Though immersed in his life as a doctor, Osipov is a literary soul, and he regularly quotes from or refers to the classics; maybe the short form and plays just happen to fit the speed of busy doctors. We know he’s not Chekhov, though, who in his early 20s dashed off stories seemingly between patients. And Chekhov didn’t exhibit any of Osipov’s hesitancy about how to do this business of telling a story. Osipov is more deliberate, and a couple of the stories feel overworked, fit for The New Yorker. Like Chekhov, he dates the completion of each story.
His most Chekhovian tales are “The Mill” and “The Waves of the Sea,” the latter of which is about a geologist who became a priest late in life, and who starts to see the long game: “They’re doing his cardiogram. While observing what the nurse is up to, Father Sergius looks at his own bare chest and its sparse fair hair as if it belonged to somebody else. The way you look at your home when you have visitors whom you don’t know very well.” Sharing a room with an expiring, melodramatic writer, Sergius learns “‘what isn’t written doesn’t exist. Like it never happened. Can’t you see?’” He sees, and then begins his first story, “The priest had a dog…”
A few years ago, an English doctor, Michael Honig, published The Senility of Vladimir P., which still seems to me the best biography yet of Putin, even though it’s a novel and takes place in the 2030s when “the man without a face” (as Masha Gessen described him in her biography) is in the midst of dementia. It’s the most informative account I’ve read of dementia, and, to my utter surprise, there are moments where we even feel sorry for Putin, as for any fellow human. Osipov attempts something of the same here in the heartbreaking “Good People,” but with a kindly woman who keeps catching glimpses of her life as if from a distance: “Some of the islands in her mind are safe, solid.”
There are the provincial stories (“Here nobody has any secrets. Just like in heaven.”) and the Moscow stories, wherein if you don’t watch out you’ll rub elbows with a mini-oligarch. “We’re compelled, clearly,” Osipov writes in the introductory “The Cry of the Domestic Fowl: In Lieu of a Foreword,” “to love not only those we are close to — our fellow domestic birds — but our wider surroundings, too: the people and the place. And to do this one must notice, recall, invent.” What most attracts Svetlana Alexievich, the Nobel Prize winner from Belarus who contributes the short preface, is that Osipov’s stories “leave you thinking how difficult it is to love humanity — wonderful, repulsive, and terrifying as it is — but in order to stay human, that’s exactly what you must do: You must love man.”
I don’t jump on every Russian literary bandwagon I see wheeling past, but I’ll jump on this one.

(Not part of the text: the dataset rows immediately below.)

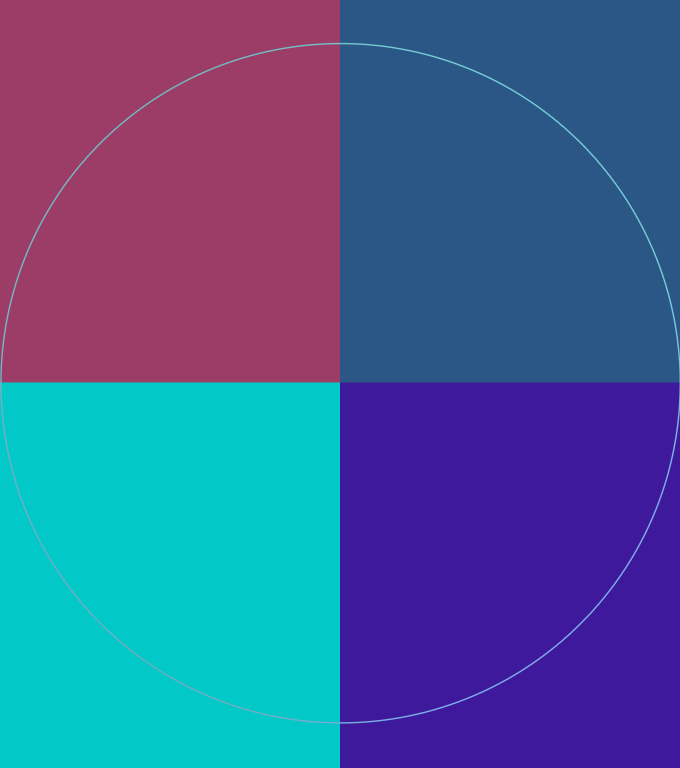
Write a Shadertoy shader that draws this background.

```glsl
// Four flat colour quadrants crossed by a hairline circle that spans the canvas width.
// Soft step masks blend the quadrants; a distance function draws the ring,
// whose tint is blended across the same quadrants.

const vec2 CROSSING = vec2(0.5, 0.502);         // fraction of the canvas
const vec2 RING_CENTRE = vec2(0.5009, 0.5010);  // fraction of the canvas
const float RING_RADIUS = 0.4995;               // in canvas widths
const float RING_WIDTH = 0.0021;                // in canvas widths

const vec3 ROSE = vec3(0.612, 0.238, 0.408);
const vec3 STEEL = vec3(0.170, 0.342, 0.530);
const vec3 CYAN = vec3(0.010, 0.785, 0.785);
const vec3 INDIGO = vec3(0.242, 0.098, 0.608);

const vec3 RING_TOP_LEFT = vec3(0.46, 0.72, 0.76);
const vec3 RING_TOP_RIGHT = vec3(0.46, 0.80, 0.84);
const vec3 RING_LOW_LEFT = vec3(0.44, 0.68, 0.76);
const vec3 RING_LOW_RIGHT = vec3(0.50, 0.68, 0.92);

// Blends four colours; side.x runs left to right, side.y bottom to top.
vec3 quadrants(vec2 side, vec3 topLeft, vec3 topRight, vec3 lowLeft, vec3 lowRight) {
    vec3 low = mix(lowLeft, lowRight, side.x);
    vec3 top = mix(topLeft, topRight, side.x);
    return mix(low, top, side.y);
}

// Coverage of a circular line, smoothed over one pixel.
float ring(vec2 p, float radius, float width, float pixel) {
    float edge = abs(length(p) - radius) - 0.5 * width;
    return clamp(0.5 - edge / pixel, 0.0, 1.0);
}

void mainImage(out vec4 fragColor, in vec2 fragCoord) {
    float pixel = 1.0 / iResolution.x;
    vec2 uv = fragCoord / iResolution.xy;
    vec2 aspect = vec2(1.0, iResolution.y / iResolution.x);

    // Background quadrants
    vec2 fromCrossing = (uv - CROSSING) * aspect;
    vec2 side = clamp(0.5 + fromCrossing / pixel, 0.0, 1.0);
    vec3 colour = quadrants(side, ROSE, STEEL, CYAN, INDIGO);

    // Hairline circle
    vec2 fromCentre = (uv - RING_CENTRE) * aspect;
    vec2 softSide = smoothstep(-0.2, 0.2, fromCentre);
    vec3 tint = quadrants(softSide, RING_TOP_LEFT, RING_TOP_RIGHT,
                          RING_LOW_LEFT, RING_LOW_RIGHT);
    colour = mix(colour, tint, ring(fromCentre, RING_RADIUS, RING_WIDTH, pixel));

    fragColor = vec4(colour, 1.0);
}
```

Note: In the interest of full disclosure, Boris Dralyuk, one of the translators of Rock, Paper, Scissors: And Other Stories, is the executive editor of the Los Angeles Review of Books.